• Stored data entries
*** Begin section ***
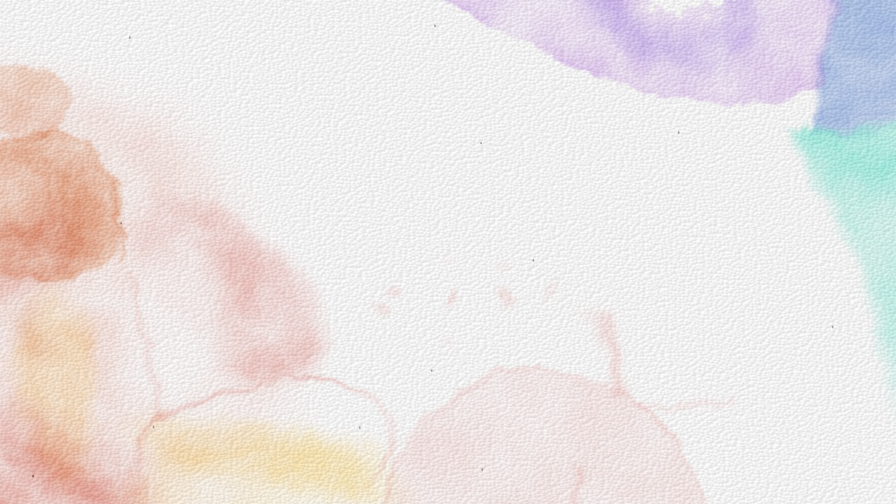
Write a WebGL 2 fragment shader that draws this background.

```glsl
#version 300 es
precision highp float;
// Watercolour washes in the corners of a sheet of grainy white paper.
// Each wash is a distance field bent by layered sines; it multiplies the paper
// by a tint and dries with a patchy rim. Cellular noise gives mottling and grain.

#define PAPER vec3(0.943, 0.94, 0.94)
#define GRAIN_SCALE vec2(125.0, 178.0)
#define GRAIN_DEPTH 0.097
#define BLEED 0.018
#define MOTTLE 0.7
#define SPECK_GRID 5.0
#define SPECK_CHANCE 0.3

uniform vec2 u_resolution;
out vec4 fragColor;

vec2 hash22(vec2 p) {
    vec3 h = fract(p.xyx * vec3(0.1031, 0.1030, 0.0973));
    h += dot(h, h.yzx + 33.33);
    return fract((h.xx + h.yz) * h.zy);
}

// Distance to the nearest scattered point
float cellular(vec2 p) {
    vec2 cell = floor(p), f = p - cell;
    float nearest = 2.0;
    for (int y = -1; y <= 1; y++)
        for (int x = -1; x <= 1; x++) {
            vec2 o = vec2(x, y);
            nearest = min(nearest, length(o + hash22(cell + o) - f));
        }
    return nearest;
}

// Bends space with turned, ever finer sines
vec2 bleed(vec2 p) {
    mat2 turn = mat2(0.8, 0.6, -0.6, 0.8);
    vec2 dir = p;
    float freq = 9.0, amp = BLEED;
    for (int i = 0; i < 7; i++) {
        dir = turn * dir;
        vec2 s = sin(freq * dir.yx + float(i) * vec2(1.7, 2.9));
        p += amp * s;
        dir += amp * s.yx;
        freq *= 1.9;
        amp *= 0.62;
    }
    return p;
}

float ellipse(vec2 p, vec2 centre, vec2 radius, float angle) {
    float c = cos(angle), s = sin(angle);
    vec2 q = mat2(c, -s, s, c) * (p - centre);
    return (length(q / radius) - 1.0) * min(radius.x, radius.y);
}

float inside(float d, float soft) { return 1.0 - smoothstep(-soft, soft, d); }
float rim(float d, float width) { return exp(-d * d / (width * width)); }
float blob(vec2 p, vec2 centre, vec2 radius, float angle, float soft) {
    return inside(ellipse(p, centre, radius, angle), soft);
}
float stroke(vec2 p, vec2 a, vec2 b, float width) {
    vec2 d = b - a;
    return rim(length(p - a - d * clamp(dot(p - a, d) / dot(d, d), 0.0, 1.0)), width);
}

void stain(inout vec3 ink, vec3 tint, float amount) { ink *= mix(vec3(1.0), tint, amount); }
void lift(inout vec3 ink, float amount) { ink = mix(ink, vec3(1.0), amount); }

void main() {
    vec2 uv = gl_FragCoord.xy / u_resolution.y;
    uv.x += 0.5 * (16.0 / 9.0 - u_resolution.x / u_resolution.y);
    vec2 p = bleed(uv);
    float blot = 0.5 + 0.25 * (sin(17.0 * p.x + 4.0 * sin(9.0 * p.y)) + sin(23.0 * p.y - 3.0 * sin(13.0 * p.x)));
    float load = 1.0 - MOTTLE * (0.5 * blot + 0.6 * cellular(p * 11.0) + 0.35 * cellular(p * 37.0) - 0.2);
    float patchy = 0.3 + 0.9 * blot;
    vec3 ink = vec3(1.0);

    // Pink veils, the pale gap between them and stray drops
    vec3 pink = vec3(0.97, 0.85, 0.84);
    stain(ink, vec3(0.985, 0.90, 0.88), load * blob(p, vec2(0.0, 0.36), vec2(0.56, 0.48), -0.5, 0.12));
    stain(ink, pink, load * blob(p, vec2(0.46, 0.43), vec2(0.22, 0.13), -0.7, 0.025));
    lift(ink, 0.8 * blob(p, vec2(0.34, 0.35), vec2(0.09, 0.15), 0.2, 0.05));
    float pool = ellipse(p, vec2(1.09, -0.10), vec2(0.34, 0.36), 0.0);
    stain(ink, pink, inside(pool, 0.015) * 0.5 * load + 0.45 * patchy * rim(pool, 0.006));
    stain(ink, pink, 0.6 * stroke(p, vec2(1.19, 0.38), vec2(1.24, 0.23), 0.015));
    stain(ink, pink, 0.3 * stroke(p, vec2(1.28, 0.20), vec2(1.47, 0.215), 0.008));
    stain(ink, pink, 0.5 * stroke(p, vec2(1.17, 0.10), vec2(1.15, 0.0), 0.01));
    stain(ink, pink, 0.4 * stroke(p, vec2(0.25, 0.45), vec2(0.33, 0.19), 0.008));
    stain(ink, pink, 0.5 * inside(cellular(p * 10.0) - 0.12, 0.08) * rim(uv.y - 0.4, 0.07) * rim(uv.x - 0.9, 0.25));

    // Orange blooms
    vec3 orange = vec3(0.95, 0.78, 0.67);
    float bloom = ellipse(p, vec2(0.05, 0.81), vec2(0.095, 0.085), 0.0);
    stain(ink, orange, inside(bloom, 0.008) * 0.6 * load + 0.2 * patchy * rim(bloom, 0.006));
    bloom = ellipse(p, vec2(0.07, 0.585), vec2(0.165, 0.155), 0.0);
    stain(ink, orange, inside(bloom, 0.009) * load + 0.3 * patchy * rim(bloom, 0.006));
    stain(ink, orange, 0.7 * load * stroke(p, vec2(0.06, 0.69), vec2(0.14, 0.53), 0.04));
    stain(ink, orange, 0.5 * stroke(p, vec2(0.225, 0.62), vec2(0.23, 0.49), 0.006));
    stain(ink, vec3(0.96, 0.83, 0.80), load * blob(p, vec2(0.03, 0.49), vec2(0.12, 0.08), 0.3, 0.03));

    // Yellow and red pools, with a dried crest above them
    vec3 yellow = vec3(1.0, 0.945, 0.79);
    float crest = ellipse(p, vec2(0.53, 0.11), vec2(0.24, 0.155), 0.0);
    lift(ink, 0.35 * inside(crest, 0.03));
    stain(ink, pink, 0.9 * patchy * rim(crest, 0.006) * smoothstep(0.0, 0.14, uv.y));
    stain(ink, yellow, load * blob(p, vec2(0.53, 0.09), vec2(0.25, 0.07), -0.32, 0.025));
    stain(ink, yellow, 0.6 * load * blob(p, vec2(0.50, 0.03), vec2(0.24, 0.09), 0.0, 0.03));
    stain(ink, yellow, load * blob(p, vec2(0.12, 0.23), vec2(0.07, 0.16), 0.2, 0.03));
    stain(ink, orange, 0.4 * stroke(p, vec2(0.04, 0.36), vec2(0.08, 0.29), 0.025));
    stain(ink, vec3(0.945, 0.75, 0.72), load * blob(p, vec2(0.06, 0.02), vec2(0.25, 0.14), 0.0, 0.04));

    // Violet sweep with a dark whorl around a ragged dry spot
    float sweep = max(0.796 + 0.75 * (p.x - 1.42) * (p.x - 1.42) - p.y, p.x - 1.66);
    float whorl = ellipse(p, vec2(1.35, 0.98), vec2(0.13, 0.09), -0.2);
    float ragged = 0.05 * (cellular(uv * 32.0) - 0.5);
    stain(ink, vec3(0.91, 0.82, 0.965), inside(sweep, 0.007) * load * (0.6 + 0.6 * exp(16.0 * min(sweep, 0.0))));
    stain(ink, vec3(0.84, 0.78, 0.97), 0.9 * load * rim(whorl, 0.03));
    lift(ink, inside(ellipse(p, vec2(1.365, 1.0), vec2(0.06, 0.045), -0.3) + ragged, 0.007));

    // Blue corner above a teal run down the right side
    float corner = max(1.65 - p.x, 0.755 - p.y);
    stain(ink, vec3(0.65, 0.75, 0.92), inside(corner, 0.018) * (0.4 + 0.6 * load));
    float run = 1.574 + 0.2 * (1.0 - exp(-4.0 * max(0.757 - p.y, 0.0))) - p.x;
    float wet = inside(run, 0.035) * inside(p.y - 0.757, 0.012) * smoothstep(0.08, 0.3, uv.y);
    stain(ink, vec3(0.65, 0.95, 0.90), wet * mix(0.65, 1.0, smoothstep(0.58, 0.70, p.y)) * (0.4 + 0.6 * load));

    // Embossed grain and stray fibres
    vec2 g = uv * GRAIN_SCALE;
    float grain = cellular(g) - cellular(g + vec2(0.35, -0.45));
    vec2 cell = floor(uv * SPECK_GRID), h = hash22(cell + 7.0);
    float speck = length((fract(uv * SPECK_GRID) - 0.2 - 0.6 * h) * vec2(1.4, 1.0)) / SPECK_GRID;
    float dust = step(hash22(cell + 31.0).x, SPECK_CHANCE) * inside(speck - 0.0025, 0.0015);
    fragColor = vec4(clamp(PAPER * ink + GRAIN_DEPTH * grain - 0.3 * dust, 0.0, 1.0), 1.0);
}
```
*** End section ***
• EXERCISE
The task calls for all lines in the entries that hold "fract".

• SOLUTION TO THE PROBLEM
    vec3 h = fract(p.xyx * vec3(0.1031, 0.1030, 0.0973));
    return fract((h.xx + h.yz) * h.zy);
    float speck = length((fract(uv * SPECK_GRID) - 0.2 - 0.6 * h) * vec2(1.4, 1.0)) / SPECK_GRID;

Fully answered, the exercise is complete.